---- Source data

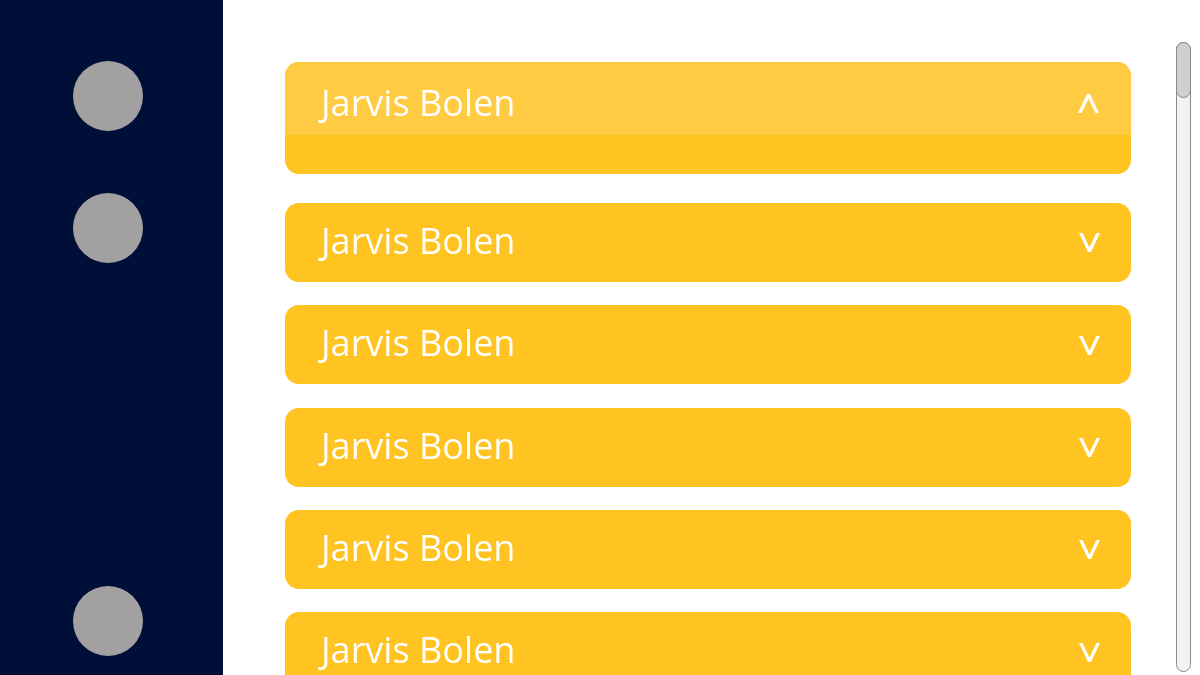
<!DOCTYPE html>
<html lang="en">
<head>
<meta charset="utf-8">
<title>Contact list</title>
<style>
:root {
  --navy: #000f37;
  --grey: #a2a0a0;
  --amber: #ffc421;
  --amber-light: #ffcb42;
  --white: #ffffff;
  --track: #f2f2f2;
  --thumb: #cfcfcf;
  --outline: #8a8a8a;
}
* { box-sizing: border-box; margin: 0; padding: 0; }
html, body { width: 1200px; height: 675px; overflow: hidden; background: var(--white); }
.app { display: flex; width: 1200px; height: 675px; overflow: hidden; font-family: "Open Sans", "Noto Sans", sans-serif; }
.sidebar {
  flex: 0 0 223px;
  display: flex; flex-direction: column; gap: 62px;
  padding: 61px 0 19px 73px;
  background: var(--navy);
}
.nav-button { width: 70px; height: 70px; border-radius: 50%; background: var(--grey); }
.nav-button.bottom { margin-top: auto; }
.list {
  flex: 0 0 908px;
  display: flex; flex-direction: column; gap: 23.4px;
  padding: 61.5px 0 0 62px;
  list-style: none;
}
.item { flex: none; border-radius: 14px; background: var(--amber); overflow: hidden; }
.item.open { height: 112.5px; margin-bottom: 5.4px; }
.row {
  display: flex; justify-content: space-between; align-items: center;
  height: 79px;
  padding: 0 31px 4px 36px;
  color: var(--white);
}
.item.open .row { height: 73.5px; padding: 8px 32px 0 36px; background: var(--amber-light); }
.name { font-size: 36px; font-weight: 400; line-height: 49px; white-space: nowrap; }
.chevron { width: 21px; height: 19px; margin-top: 5px; fill: var(--white); }
.open .chevron { margin-top: 3px; transform: rotate(180deg); }
.scrollbar {
  flex: none;
  width: 15px; height: 630px;
  margin: 41.5px 0 0 45px;
  border: 1px solid var(--outline); border-radius: 8px;
  background: var(--track);
}
.thumb {
  width: 15px; height: 56px; margin: -1px;
  border: 1px solid var(--outline); border-radius: 8px;
  background: var(--thumb);
}
</style>
</head>
<body>
<svg width="0" height="0" style="position:absolute" aria-hidden="true">
  <defs>
    <symbol id="chevron" viewBox="0 0 21 19">
      <polygon points="0,0 3.6,0 10.5,14.6 17.4,0 21,0 12,19 9,19"/>
    </symbol>
  </defs>
</svg>
<div class="app">
  <nav class="sidebar">
    <div class="nav-button"></div>
    <div class="nav-button"></div>
    <div class="nav-button bottom"></div>
  </nav>
  <ul class="list">
    <li class="item open"><div class="row"><span class="name">Jarvis Bolen</span><svg class="chevron"><use href="#chevron"/></svg></div></li>
    <li class="item"><div class="row"><span class="name">Jarvis Bolen</span><svg class="chevron"><use href="#chevron"/></svg></div></li>
    <li class="item"><div class="row"><span class="name">Jarvis Bolen</span><svg class="chevron"><use href="#chevron"/></svg></div></li>
    <li class="item"><div class="row"><span class="name">Jarvis Bolen</span><svg class="chevron"><use href="#chevron"/></svg></div></li>
    <li class="item"><div class="row"><span class="name">Jarvis Bolen</span><svg class="chevron"><use href="#chevron"/></svg></div></li>
    <li class="item"><div class="row"><span class="name">Jarvis Bolen</span><svg class="chevron"><use href="#chevron"/></svg></div></li>
  </ul>
  <div class="scrollbar"><div class="thumb"></div></div>
</div>
</body>
</html>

--------

Prompt
The records are to be returned verbatim. Skip any picture they contain.

Response to this exercise
<!DOCTYPE html>
<html lang="en">
<head>
<meta charset="utf-8">
<title>Contact list</title>
<style>
:root {
  --navy: #000f37;
  --grey: #a2a0a0;
  --amber: #ffc421;
  --amber-light: #ffcb42;
  --white: #ffffff;
  --track: #f2f2f2;
  --thumb: #cfcfcf;
  --outline: #8a8a8a;
}
* { box-sizing: border-box; margin: 0; padding: 0; }
html, body { width: 1200px; height: 675px; overflow: hidden; background: var(--white); }
.app { display: flex; width: 1200px; height: 675px; overflow: hidden; font-family: "Open Sans", "Noto Sans", sans-serif; }
.sidebar {
  flex: 0 0 223px;
  display: flex; flex-direction: column; gap: 62px;
  padding: 61px 0 19px 73px;
  background: var(--navy);
}
.nav-button { width: 70px; height: 70px; border-radius: 50%; background: var(--grey); }
.nav-button.bottom { margin-top: auto; }
.list {
  flex: 0 0 908px;
  display: flex; flex-direction: column; gap: 23.4px;
  padding: 61.5px 0 0 62px;
  list-style: none;
}
.item { flex: none; border-radius: 14px; background: var(--amber); overflow: hidden; }
.item.open { height: 112.5px; margin-bottom: 5.4px; }
.row {
  display: flex; justify-content: space-between; align-items: center;
  height: 79px;
  padding: 0 31px 4px 36px;
  color: var(--white);
}
.item.open .row { height: 73.5px; padding: 8px 32px 0 36px; background: var(--amber-light); }
.name { font-size: 36px; font-weight: 400; line-height: 49px; white-space: nowrap; }
.chevron { width: 21px; height: 19px; margin-top: 5px; fill: var(--white); }
.open .chevron { margin-top: 3px; transform: rotate(180deg); }
.scrollbar {
  flex: none;
  width: 15px; height: 630px;
  margin: 41.5px 0 0 45px;
  border: 1px solid var(--outline); border-radius: 8px;
  background: var(--track);
}
.thumb {
  width: 15px; height: 56px; margin: -1px;
  border: 1px solid var(--outline); border-radius: 8px;
  background: var(--thumb);
}
</style>
</head>
<body>
<svg width="0" height="0" style="position:absolute" aria-hidden="true">
  <defs>
    <symbol id="chevron" viewBox="0 0 21 19">
      <polygon points="0,0 3.6,0 10.5,14.6 17.4,0 21,0 12,19 9,19"/>
    </symbol>
  </defs>
</svg>
<div class="app">
  <nav class="sidebar">
    <div class="nav-button"></div>
    <div class="nav-button"></div>
    <div class="nav-button bottom"></div>
  </nav>
  <ul class="list">
    <li class="item open"><div class="row"><span class="name">Jarvis Bolen</span><svg class="chevron"><use href="#chevron"/></svg></div></li>
    <li class="item"><div class="row"><span class="name">Jarvis Bolen</span><svg class="chevron"><use href="#chevron"/></svg></div></li>
    <li class="item"><div class="row"><span class="name">Jarvis Bolen</span><svg class="chevron"><use href="#chevron"/></svg></div></li>
    <li class="item"><div class="row"><span class="name">Jarvis Bolen</span><svg class="chevron"><use href="#chevron"/></svg></div></li>
    <li class="item"><div class="row"><span class="name">Jarvis Bolen</span><svg class="chevron"><use href="#chevron"/></svg></div></li>
    <li class="item"><div class="row"><span class="name">Jarvis Bolen</span><svg class="chevron"><use href="#chevron"/></svg></div></li>
  </ul>
  <div class="scrollbar"><div class="thumb"></div></div>
</div>
</body>
</html>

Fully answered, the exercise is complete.